((
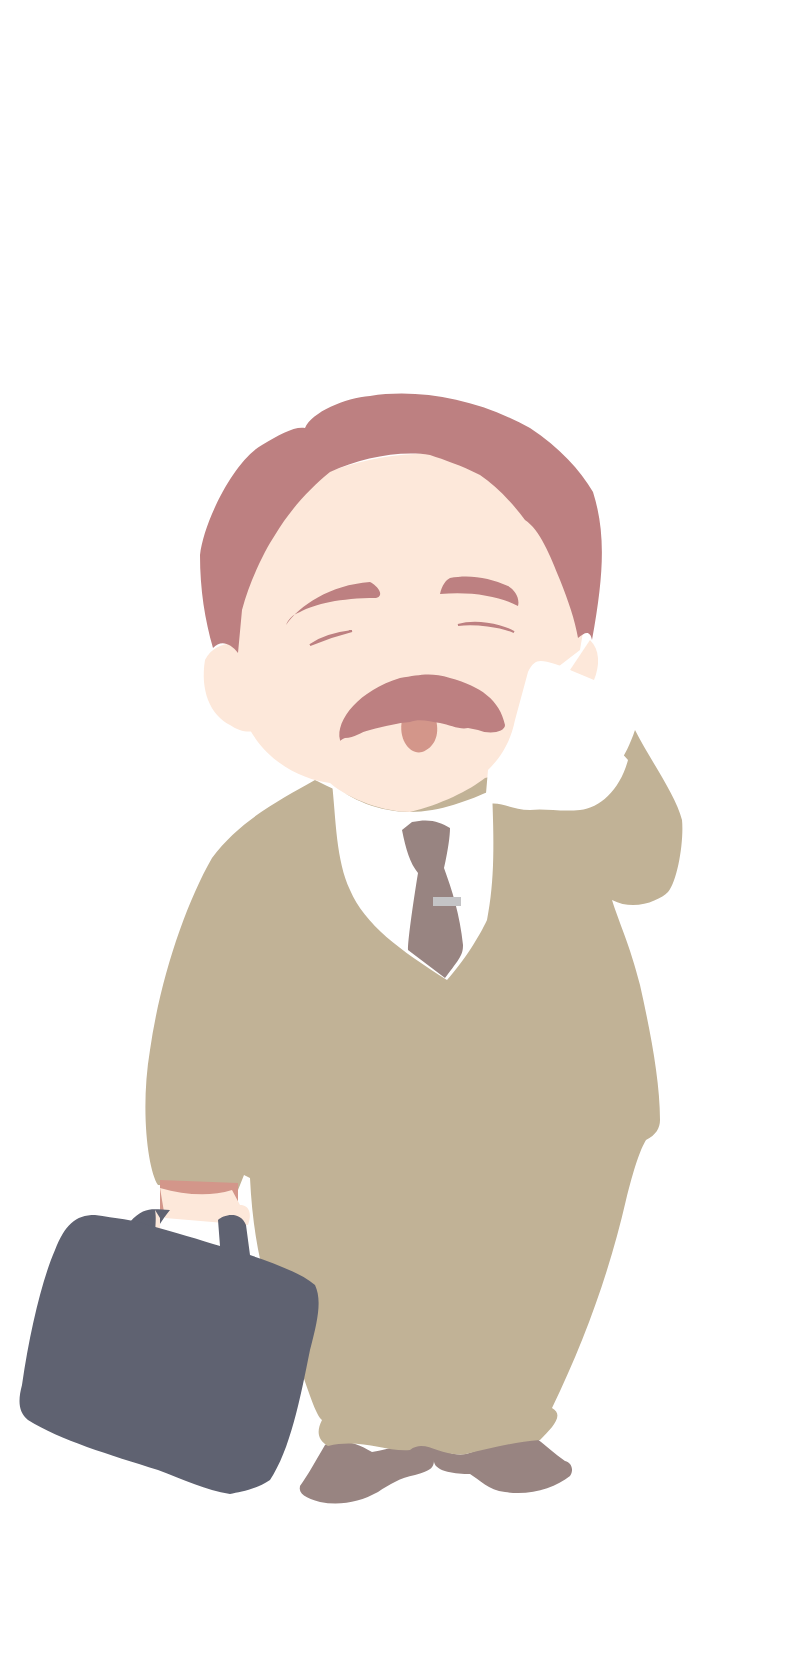
<!DOCTYPE html>
<html lang="en">
<head>
<meta charset="utf-8">
<title>Businessman with Briefcase</title>
<link rel="stylesheet" href="https://fonts.googleapis.com/css2?family=Noto+Sans&display=swap">
<style>
:root{
  --bg:#ffffff;
  --skin:#fde8da;
  --hair:#bd8081;
  --lip:#d3968a;
  --suit:#c1b296;
  --shirt:#ffffff;
  --tie:#988481;
  --clip:#c4c4c6;
  --bag:#5f6271;
  --shoe:#988481;
  --cuff:#d3968a;
}
html,body{margin:0;padding:0;overflow:hidden;background:var(--bg);font-family:"Noto Sans",sans-serif}
.canvas{width:800px;height:1674px;display:block}
</style>
</head>
<body>
<svg class="canvas" viewBox="0 0 800 1674" xmlns="http://www.w3.org/2000/svg" role="img" aria-label="Smiling businessman with moustache holding a phone and a briefcase">
  <g id="shoes" fill="var(--shoe)">
    <path d="M325 1445 C315 1462 308 1475 300 1486 C298 1494 306 1498 320 1502 C340 1506 360 1502 378 1492 C390 1484 400 1478 415 1475 C430 1471 434 1468 434 1460 L434 1448 C418 1436 400 1448 372 1452 C355 1442 340 1438 325 1445Z"/>
    <path d="M434 1448 L434 1462 C436 1472 456 1474 470 1474 C480 1480 488 1490 505 1492 C530 1496 555 1488 570 1476 C574 1470 572 1463 565 1461 C555 1454 545 1445 536 1438 C510 1438 485 1448 466 1454 C452 1456 444 1450 434 1448Z"/>
  </g>
  <g id="suit" fill="var(--suit)">
    <path d="M315 780 C280 800 240 820 212 858 C185 905 160 980 150 1050 C140 1110 148 1170 158 1185 L238 1190 L244 1175 L250 1178 C252 1220 258 1260 270 1295 C290 1320 310 1410 322 1420 C316 1432 318 1440 328 1446 C360 1438 385 1452 410 1450 C426 1438 440 1458 466 1454 C490 1448 515 1442 540 1440 C552 1428 565 1415 552 1408 C585 1340 610 1270 626 1200 C634 1168 640 1150 646 1140 C656 1135 660 1128 660 1120 C660 1080 650 1030 640 985 C630 945 618 920 612 900 C635 912 660 900 668 892 C678 880 684 840 682 820 C676 795 650 760 635 730 C625 760 610 778 600 780 L520 780 C520 770 518 766 520 760 C505 765 490 770 485 770 C470 780 440 800 410 805 C370 805 345 795 315 780Z"/>
  </g>
  <g id="shirt-front">
    <path d="M332 783 C336 820 336 860 350 890 C365 925 400 950 447 980 C465 960 480 935 487 920 C495 880 494 840 492 790 C470 800 440 812 410 812 C380 812 350 800 332 783Z" fill="var(--shirt)"/>
    <path d="M412 822 L402 830 C406 850 410 863 418 873 C412 910 408 940 408 950 L445 978 C460 958 463 955 463 945 C460 915 452 890 444 868 C448 850 450 836 450 828 C440 822 430 818 412 822Z" fill="var(--tie)"/>
    <rect x="433" y="897" width="28" height="9" fill="var(--clip)"/>
  </g>
  <g id="head">
    <path d="M230 575 C225 610 240 690 250 730 C270 765 305 780 330 783 C350 800 385 812 410 812 C440 805 470 790 485 778 C500 775 515 770 522 765 L528 690 L580 650 C585 620 590 600 580 570 C555 500 520 480 480 460 C400 440 300 470 250 520 Z" fill="var(--skin)"/>
    <path d="M205 660 C200 690 210 715 230 725 C240 732 250 733 256 730 L252 650 C240 640 215 640 205 660Z" fill="var(--skin)"/>
    <path d="M590 640 C600 650 600 665 594 680 L570 670 Z" fill="var(--skin)"/>
    <path d="M213 648 C205 620 200 590 200 555 C204 520 235 460 262 445 C280 434 295 426 305 428 C312 412 345 398 370 396 C420 388 480 400 530 428 C560 448 580 470 593 492 C605 530 605 570 592 640 C590 630 585 632 578 638 C575 620 568 600 560 580 C550 555 540 530 525 520 C510 500 495 485 480 475 C460 465 445 460 430 455 C400 450 360 458 330 472 C310 488 290 510 275 535 C265 550 250 580 242 610 L238 653 C230 642 220 640 213 648Z" fill="var(--hair)"/>
    <g fill="var(--hair)">
      <path d="M286 625 C300 605 330 585 370 582 C378 586 385 596 376 598 C340 598 315 604 300 612 C292 615 288 620 286 625Z"/>
      <path d="M440 594 C442 585 446 580 450 578 C470 574 490 578 508 586 C515 590 520 598 518 606 C500 596 470 591 440 594Z"/>
      <path d="M310 645 C320 638 335 633 352 631 C340 634 322 640 310 645Z" stroke="var(--hair)" stroke-width="2"/>
      <path d="M458 625 C475 620 500 624 514 632 C500 626 476 623 458 625Z" stroke="var(--hair)" stroke-width="2"/>
    </g>
    <path d="M402 720 C398 740 410 755 422 752 C434 748 440 735 436 720 Z" fill="var(--lip)"/>
    <path d="M340 740 C335 720 360 690 400 678 C420 675 430 672 450 678 C480 686 500 700 505 725 C505 732 490 735 478 730 L468 728 C460 730 450 725 440 723 C430 722 420 718 410 722 C398 723 385 726 370 730 C360 732 355 738 345 738 C340 740 340 742 340 740Z" fill="var(--hair)"/>
  </g>
  <g id="phone-hand" fill="var(--shirt)">
    <path d="M528 672 C535 658 540 660 555 664 C570 668 575 675 590 680 C600 700 595 725 628 760 C620 790 600 808 580 810 C560 812 545 808 530 810 C510 810 500 800 485 805 L488 770 C498 760 510 745 515 720 Z"/>
  </g>
  <g id="hand-and-bag">
    <path d="M160 1180 L238 1183 L238 1205 L210 1216 L160 1212Z" fill="var(--cuff)"/>
    <path d="M160 1188 C185 1195 210 1197 232 1190 L240 1205 C250 1205 252 1215 248 1225 L165 1218Z" fill="var(--skin)"/>
    <path d="M130 1222 C145 1205 155 1210 170 1210 C162 1220 155 1230 155 1238 L148 1238 Z" fill="var(--bag)"/>
    <path d="M155 1210 L160 1218 C160 1232 160 1240 165 1240 C150 1236 158 1226 155 1210Z" fill="var(--skin)"/>
    <path d="M218 1220 C223 1215 240 1210 246 1225 L250 1255 C270 1262 300 1272 315 1285 C322 1300 318 1320 310 1350 C300 1400 290 1450 270 1480 C255 1490 240 1492 230 1494 C205 1490 185 1480 158 1470 C110 1455 60 1440 28 1420 C18 1412 18 1400 22 1385 C30 1330 42 1280 55 1250 C65 1225 75 1215 95 1215 C115 1218 135 1220 148 1225 C175 1232 200 1240 220 1246Z" fill="var(--bag)"/>
  </g>
</svg>
</body>
</html>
))
= EXERCISE =
The whole listing should be printed again exactly as written, images excluded.

= RESULT OF THIS TASK =
<!DOCTYPE html>
<html lang="en">
<head>
<meta charset="utf-8">
<title>Businessman with Briefcase</title>
<link rel="stylesheet" href="https://fonts.googleapis.com/css2?family=Noto+Sans&display=swap">
<style>
:root{
  --bg:#ffffff;
  --skin:#fde8da;
  --hair:#bd8081;
  --lip:#d3968a;
  --suit:#c1b296;
  --shirt:#ffffff;
  --tie:#988481;
  --clip:#c4c4c6;
  --bag:#5f6271;
  --shoe:#988481;
  --cuff:#d3968a;
}
html,body{margin:0;padding:0;overflow:hidden;background:var(--bg);font-family:"Noto Sans",sans-serif}
.canvas{width:800px;height:1674px;display:block}
</style>
</head>
<body>
<svg class="canvas" viewBox="0 0 800 1674" xmlns="http://www.w3.org/2000/svg" role="img" aria-label="Smiling businessman with moustache holding a phone and a briefcase">
  <g id="shoes" fill="var(--shoe)">
    <path d="M325 1445 C315 1462 308 1475 300 1486 C298 1494 306 1498 320 1502 C340 1506 360 1502 378 1492 C390 1484 400 1478 415 1475 C430 1471 434 1468 434 1460 L434 1448 C418 1436 400 1448 372 1452 C355 1442 340 1438 325 1445Z"/>
    <path d="M434 1448 L434 1462 C436 1472 456 1474 470 1474 C480 1480 488 1490 505 1492 C530 1496 555 1488 570 1476 C574 1470 572 1463 565 1461 C555 1454 545 1445 536 1438 C510 1438 485 1448 466 1454 C452 1456 444 1450 434 1448Z"/>
  </g>
  <g id="suit" fill="var(--suit)">
    <path d="M315 780 C280 800 240 820 212 858 C185 905 160 980 150 1050 C140 1110 148 1170 158 1185 L238 1190 L244 1175 L250 1178 C252 1220 258 1260 270 1295 C290 1320 310 1410 322 1420 C316 1432 318 1440 328 1446 C360 1438 385 1452 410 1450 C426 1438 440 1458 466 1454 C490 1448 515 1442 540 1440 C552 1428 565 1415 552 1408 C585 1340 610 1270 626 1200 C634 1168 640 1150 646 1140 C656 1135 660 1128 660 1120 C660 1080 650 1030 640 985 C630 945 618 920 612 900 C635 912 660 900 668 892 C678 880 684 840 682 820 C676 795 650 760 635 730 C625 760 610 778 600 780 L520 780 C520 770 518 766 520 760 C505 765 490 770 485 770 C470 780 440 800 410 805 C370 805 345 795 315 780Z"/>
  </g>
  <g id="shirt-front">
    <path d="M332 783 C336 820 336 860 350 890 C365 925 400 950 447 980 C465 960 480 935 487 920 C495 880 494 840 492 790 C470 800 440 812 410 812 C380 812 350 800 332 783Z" fill="var(--shirt)"/>
    <path d="M412 822 L402 830 C406 850 410 863 418 873 C412 910 408 940 408 950 L445 978 C460 958 463 955 463 945 C460 915 452 890 444 868 C448 850 450 836 450 828 C440 822 430 818 412 822Z" fill="var(--tie)"/>
    <rect x="433" y="897" width="28" height="9" fill="var(--clip)"/>
  </g>
  <g id="head">
    <path d="M230 575 C225 610 240 690 250 730 C270 765 305 780 330 783 C350 800 385 812 410 812 C440 805 470 790 485 778 C500 775 515 770 522 765 L528 690 L580 650 C585 620 590 600 580 570 C555 500 520 480 480 460 C400 440 300 470 250 520 Z" fill="var(--skin)"/>
    <path d="M205 660 C200 690 210 715 230 725 C240 732 250 733 256 730 L252 650 C240 640 215 640 205 660Z" fill="var(--skin)"/>
    <path d="M590 640 C600 650 600 665 594 680 L570 670 Z" fill="var(--skin)"/>
    <path d="M213 648 C205 620 200 590 200 555 C204 520 235 460 262 445 C280 434 295 426 305 428 C312 412 345 398 370 396 C420 388 480 400 530 428 C560 448 580 470 593 492 C605 530 605 570 592 640 C590 630 585 632 578 638 C575 620 568 600 560 580 C550 555 540 530 525 520 C510 500 495 485 480 475 C460 465 445 460 430 455 C400 450 360 458 330 472 C310 488 290 510 275 535 C265 550 250 580 242 610 L238 653 C230 642 220 640 213 648Z" fill="var(--hair)"/>
    <g fill="var(--hair)">
      <path d="M286 625 C300 605 330 585 370 582 C378 586 385 596 376 598 C340 598 315 604 300 612 C292 615 288 620 286 625Z"/>
      <path d="M440 594 C442 585 446 580 450 578 C470 574 490 578 508 586 C515 590 520 598 518 606 C500 596 470 591 440 594Z"/>
      <path d="M310 645 C320 638 335 633 352 631 C340 634 322 640 310 645Z" stroke="var(--hair)" stroke-width="2"/>
      <path d="M458 625 C475 620 500 624 514 632 C500 626 476 623 458 625Z" stroke="var(--hair)" stroke-width="2"/>
    </g>
    <path d="M402 720 C398 740 410 755 422 752 C434 748 440 735 436 720 Z" fill="var(--lip)"/>
    <path d="M340 740 C335 720 360 690 400 678 C420 675 430 672 450 678 C480 686 500 700 505 725 C505 732 490 735 478 730 L468 728 C460 730 450 725 440 723 C430 722 420 718 410 722 C398 723 385 726 370 730 C360 732 355 738 345 738 C340 740 340 742 340 740Z" fill="var(--hair)"/>
  </g>
  <g id="phone-hand" fill="var(--shirt)">
    <path d="M528 672 C535 658 540 660 555 664 C570 668 575 675 590 680 C600 700 595 725 628 760 C620 790 600 808 580 810 C560 812 545 808 530 810 C510 810 500 800 485 805 L488 770 C498 760 510 745 515 720 Z"/>
  </g>
  <g id="hand-and-bag">
    <path d="M160 1180 L238 1183 L238 1205 L210 1216 L160 1212Z" fill="var(--cuff)"/>
    <path d="M160 1188 C185 1195 210 1197 232 1190 L240 1205 C250 1205 252 1215 248 1225 L165 1218Z" fill="var(--skin)"/>
    <path d="M130 1222 C145 1205 155 1210 170 1210 C162 1220 155 1230 155 1238 L148 1238 Z" fill="var(--bag)"/>
    <path d="M155 1210 L160 1218 C160 1232 160 1240 165 1240 C150 1236 158 1226 155 1210Z" fill="var(--skin)"/>
    <path d="M218 1220 C223 1215 240 1210 246 1225 L250 1255 C270 1262 300 1272 315 1285 C322 1300 318 1320 310 1350 C300 1400 290 1450 270 1480 C255 1490 240 1492 230 1494 C205 1490 185 1480 158 1470 C110 1455 60 1440 28 1420 C18 1412 18 1400 22 1385 C30 1330 42 1280 55 1250 C65 1225 75 1215 95 1215 C115 1218 135 1220 148 1225 C175 1232 200 1240 220 1246Z" fill="var(--bag)"/>
  </g>
</svg>
</body>
</html>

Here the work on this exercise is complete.